With apologies to Sega's classic "Genesis does what Nintendon't" ad campaign, there are that do things the upcoming Apple iPad simply can't. While Apple's tablet runs a version of the company's iPhone operating system, most of these tablets run different flavors of Windows, and (at least in theory) are capable of performing any task a standard laptop can.
The benefits of having a full computer operating system are many, from running your choice of Web browsers, such as Firefox or Chrome, to streaming Flash video from Hulu and other sites. These missing features are among the biggest complaints leveled (admittedly usually sight unseen) against the iPad.
We previously asked; arguing on one hand that the look and feel of app-driven devices is slowly migrating to small Netbook and smartbook systems (rather than the other way around), and pointing to the iPad's very computer-oriented iWork suite.
One the other side, the iPad's lack of freedom to install basic apps and plug-ins makes it far too limited a system to be considered a full-fledged computer.
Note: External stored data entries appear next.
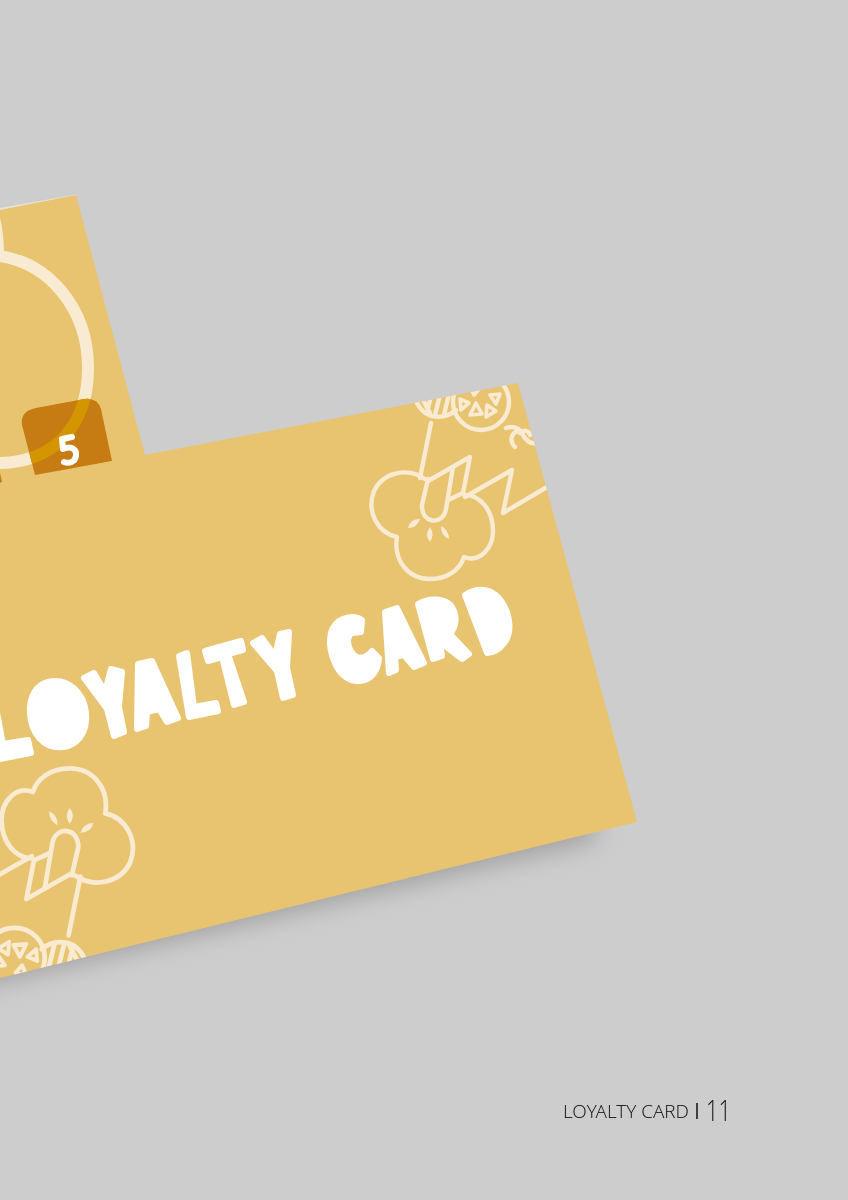
<!DOCTYPE html>
<html lang="en">
<head>
<meta charset="utf-8">
<title>Loyalty card</title>
<style>
:root{--page:#cdcdcd;--card:#e8c470;--line:#f8ebd1;--stamp:#c67c12;--stamp-light:#d39500;--ink:#111}
*{margin:0;padding:0;box-sizing:border-box}
html,body{width:848px;height:1200px;overflow:hidden;background:var(--page)}
.page{position:relative;width:848px;height:1200px;overflow:hidden;background:var(--page)}
.cards{position:absolute;left:0;top:0;display:block}
.outline{fill:none;stroke:var(--line);stroke-width:4.4;stroke-linecap:round;stroke-linejoin:round}
.seed{fill:var(--line);stroke:none}
.ring{fill:none;stroke-width:12}
.lettering{fill:#fff;stroke:#fff;stroke-width:6;stroke-linejoin:round}
.footer{position:absolute;left:0;top:1090px;width:848px;height:40px}
.footer svg{display:block}
.footer text{fill:var(--ink);font-family:"Open Sans",Lato,sans-serif;font-weight:300}
</style>
</head>
<body>
<main class="page">
<svg class="cards" width="848" height="1200" viewBox="0 0 848 1200">
<defs>
<filter id="soft" x="-20%" y="-20%" width="140%" height="140%"><feGaussianBlur stdDeviation="13"/></filter>
<clipPath id="front-edge"><path d="M0 483L518 383L637 822L0 978Z"/></clipPath>
<clipPath id="back-edge"><path d="M0 209L76 195L145 455L0 483Z"/></clipPath>
<path id="stamp-shape" d="M35 475L22 425Q20 411 36 408L84 399Q97 397 101 409L112 461Z"/>
<clipPath id="stamp-edge"><use href="#stamp-shape"/></clipPath>
<path id="apple-ring" d="M-8 255C50 260 88 310 88 368C88 425 55 465 -8 463"/>
<g id="fruit-motif" class="outline">
<path d="M425 479C408 467 383 472 374 491C366 512 378 533 397 537C393 560 408 579 430 579C447 579 460 570 464 557C480 563 493 548 493 531C493 510 480 495 465 495"/>
<path d="M428 479L422 505C421 524 443 526 446 509L453 467"/>
<path d="M428 481L470 457L463 493L448 500M465 497L512 470L503 513L547 487"/>
<path d="M420 478L431 423"/>
<path class="seed" d="M408 528Q410 519 420 519Q417 528 408 528ZM430 527Q435 535 430 542Q424 535 430 527ZM441 526Q449 530 449 539Q441 536 441 526Z"/>
<circle cx="481" cy="402" r="28"/>
<path d="M456 410Q446 419 432 416Q420 413 414 396M423 400L430 413M431 396L427 412M440 395L435 415M449 394L444 415"/>
<path stroke-width="3.6" d="M460 399L469 403L461 410ZM476 403L482 414L470 415ZM487 405L496 411L486 417ZM490 395L500 394L496 404ZM470 386L480 388L474 395Z"/>
<path d="M506 428C512 426 518 427 522 433C526 442 532 445 540 443M517 431C510 435 510 442 515 447M520 433C525 429 529 431 530 435"/>
</g>
</defs>

<g class="back-card">
<path fill="#e7e2d6" d="M0 208L76 194.500V197L0 211Z"/>
<path fill="var(--card)" d="M0 210L76 195L145 455L145 470L0 500Z"/>
<g clip-path="url(#back-edge)">
<use href="#apple-ring" class="ring" stroke="var(--line)"/>
<path class="ring" stroke="var(--line)" d="M-8 212Q-2 230 -2 254"/>
<use href="#stamp-shape" fill="var(--stamp)"/>
<g clip-path="url(#stamp-edge)"><use href="#apple-ring" class="ring" stroke="var(--stamp-light)"/></g>
<path fill="var(--stamp)" d="M0 473L2 482L0 483Z"/>
</g>
<path role="img" aria-label="5" fill="none" stroke="#fff" stroke-width="6" stroke-linecap="round" stroke-linejoin="round" d="M72 437L62 439L63 449C72 445 77 450 76 456C75 462 69 464 64 462"/>
</g>

<g class="front-card">
<path fill="#777" opacity=".55" filter="url(#soft)" d="M-40 890L560 740L598 839L-40 990Z"/>
<path fill="var(--card)" d="M0 483L518 383L637 822L0 978Z"/>
<g clip-path="url(#front-edge)">
<use href="#fruit-motif"/>
<use href="#fruit-motif" transform="matrix(-1.08 0 0 -1.07 534 1388)"/>
</g>
<g class="lettering" role="img" aria-label="LOYALTY CARD">
<path d="M-20 695L-7 692L3 744L28 740L31 753L-10 761Z"/>
<path d="M48 682C68 677 84 693 86 713C88 734 76 745 64 747C44 750 31 733 30 713C29 697 36 685 48 682Z"/>
<path d="M84 678L94 673L105 692L111 669L122 672L119 707L124 732L114 736L107 709Z"/>
<path d="M138 664L152 661L178 718L167 722L159 709L147 712L146 726L137 729Z"/>
<path d="M179 656L187 653L194 707L216 703L218 711L189 717Z"/>
<path d="M205 651L241 641L243 650L228 654L244 702L234 705L222 657L208 661Z"/>
<path d="M253 643L262 638L275 656L280 634L289 632L287 668L293 695L283 698L277 671Z"/>
<path d="M362 620C355 615 345 617 339 621C328 629 328 646 334 661C340 677 352 684 365 680C373 677 378 670 379 658L372 651C368 657 360 660 354 655C347 648 346 637 352 633L361 632Z"/>
<path d="M385 612L397 608L424 663L414 667L404 655L395 657L396 670L389 673Z"/>
<path d="M418 604C430 597 446 598 452 607C458 617 456 627 450 634L469 654L462 659L440 642L442 656L433 659Z"/>
<path d="M465 595C479 586 493 589 502 602C511 616 512 634 504 643C499 650 493 653 487 653Z"/>
</g>
</g>
</svg>
<footer class="footer">
<svg width="848" height="40" viewBox="0 0 848 40">
<text x="563" y="27.500" font-size="18" textLength="126" lengthAdjust="spacingAndGlyphs">LOYALTY CARD</text>
<path stroke="var(--ink)" stroke-width="1.500" d="M697 13V29"/>
<text x="706" y="31" font-size="29" textLength="25" lengthAdjust="spacingAndGlyphs">11</text>
</svg>
</footer>
</main>
</body>
</html>
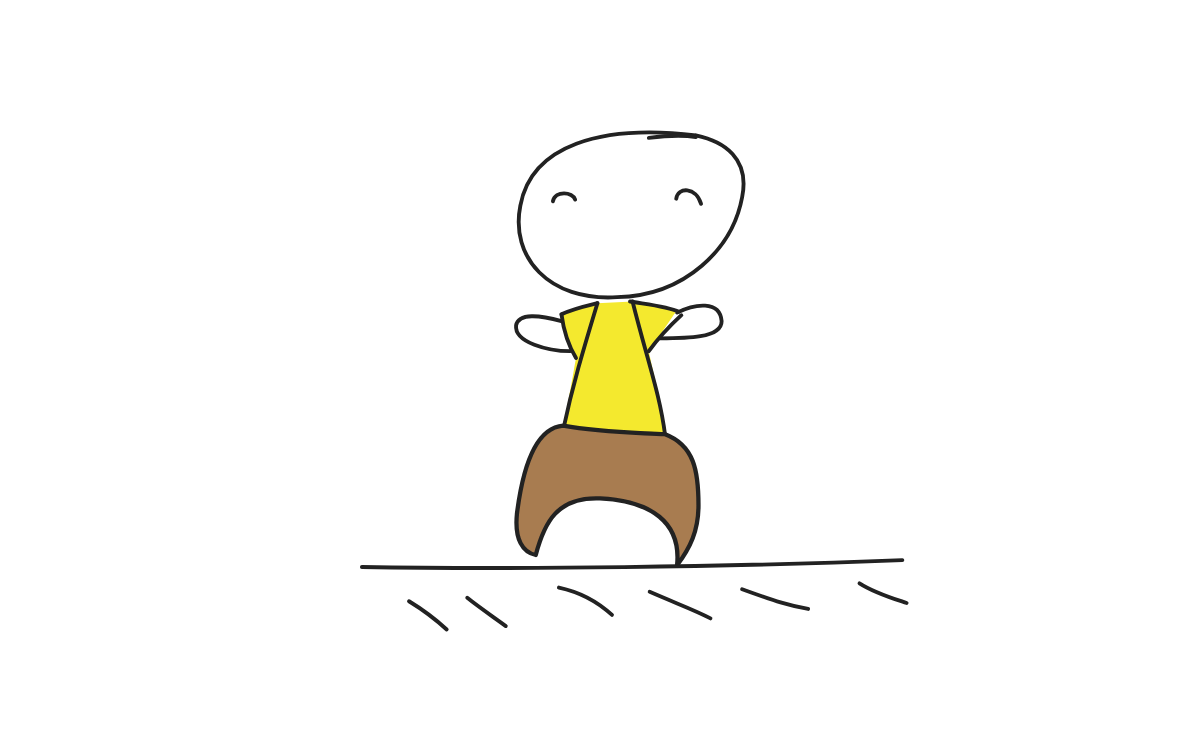
<!DOCTYPE html>
<html lang="en">
<head>
<meta charset="utf-8">
<title>Balancing Figure</title>
<link rel="stylesheet" href="https://fonts.googleapis.com/css2?family=Inter&display=swap">
<style>
  :root {
    --paper: #ffffff;
    --ink: #222222;
    --shirt-yellow: #f4e92e;
    --shorts-brown: #a87c50;
  }
  html, body {
    margin: 0;
    padding: 0;
    width: 1200px;
    height: 734px;
    overflow: hidden;
    background: var(--paper);
    font-family: "Inter", sans-serif;
  }
  .artboard {
    display: block;
    width: 1200px;
    height: 734px;
  }
  .ink-line {
    fill: none;
    stroke: var(--ink);
    stroke-width: 4.5;
    stroke-linecap: round;
    stroke-linejoin: round;
  }
  .shirt { fill: var(--shirt-yellow); }
  .shorts { fill: var(--shorts-brown); stroke: var(--ink); stroke-width: 5; stroke-linejoin: round; }
  .head { fill: var(--paper); }
</style>
</head>
<body>
<svg class="artboard" viewBox="0 0 1400 857" role="img" aria-label="Smiling stick figure in a yellow shirt and brown shorts standing on a line">
  <g class="figure">
    <g class="head-group">
      <path class="head ink-line" d="M812,158 C700,145 620,170 607,240 C595,300 640,352 720,347 C800,345 855,290 866,230 C875,185 845,165 812,158"/>
      <path class="ink-line" d="M757,161 C780,158 800,158 812,160"/>
      <path class="ink-line eye-left" d="M645,235 C648,222 668,224 671,233"/>
      <path class="ink-line eye-right" d="M789,232 C791,218 812,218 818,238"/>
    </g>

    <g class="arms">
      <path class="ink-line" d="M655,375 C630,368 605,365 602,380 C600,400 640,410 665,410"/>
      <path class="ink-line" d="M790,365 C810,355 840,350 842,375 C842,395 800,395 770,395"/>
    </g>

    <g class="shirt-group">
      <path class="shirt" d="M655,367 L697,354 L738,352 L790,362 L757,410 C765,450 775,480 776,507 L657,498 C663,470 668,440 672,418 C662,400 656,385 655,367 Z"/>
      <path class="ink-line" d="M655,367 C670,360 685,357 697,354"/>
      <path class="ink-line" d="M735,352 C760,356 780,358 792,364"/>
      <path class="ink-line" d="M655,367 C658,390 664,405 672,418"/>
      <path class="ink-line" d="M757,410 C770,392 782,380 795,368"/>
      <path class="ink-line" d="M697,354 C680,410 668,450 657,502"/>
      <path class="ink-line" d="M738,352 C755,420 770,460 776,508"/>
      <path class="ink-line" d="M660,498 C700,508 740,505 768,507"/>
    </g>

    <path class="shorts" d="M657,497 C620,500 608,560 603,600 C600,630 610,645 625,648 C635,610 650,580 700,582 C760,585 795,610 790,660 C805,640 815,620 815,590 C815,550 810,520 776,507 C740,505 700,505 657,497 Z"/>
  </g>

  <g class="ground">
    <path class="ink-line" d="M422,662 C600,665 850,662 1053,654"/>
    <path class="ink-line" d="M477,702 C495,713 508,723 521,735"/>
    <path class="ink-line" d="M545,698 C560,710 575,720 590,731"/>
    <path class="ink-line" d="M652,686 C680,692 700,705 714,718"/>
    <path class="ink-line" d="M758,691 C790,705 810,712 829,722"/>
    <path class="ink-line" d="M866,688 C900,700 915,706 943,711"/>
    <path class="ink-line" d="M1003,681 C1020,692 1040,698 1058,704"/>
  </g>
</svg>
</body>
</html>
Ditto for the lack of multitasking.
In adopting one of these other touch devices as your tablet of choice, you pick up plenty of flexibility, but at the same time, lose out on the carefully constructed walled-garden of Apple's user interface. For the most part, you're stuck with a standard Windows XP or Win 7 setup, with perhaps some touch-friendly control overlays (if even that).
Of the products we've tested, none comes close to being the all-things-to-all-people tablet PC that could rightfully be called an iPad killer. In fact, most were downright frustrating to use, thanks to slow hardware and inexact touch controls.
That said, pleasethat do a few things the iPad can only dream of. Note that some of these are currently shipping and some are prototypes of to-be-released products.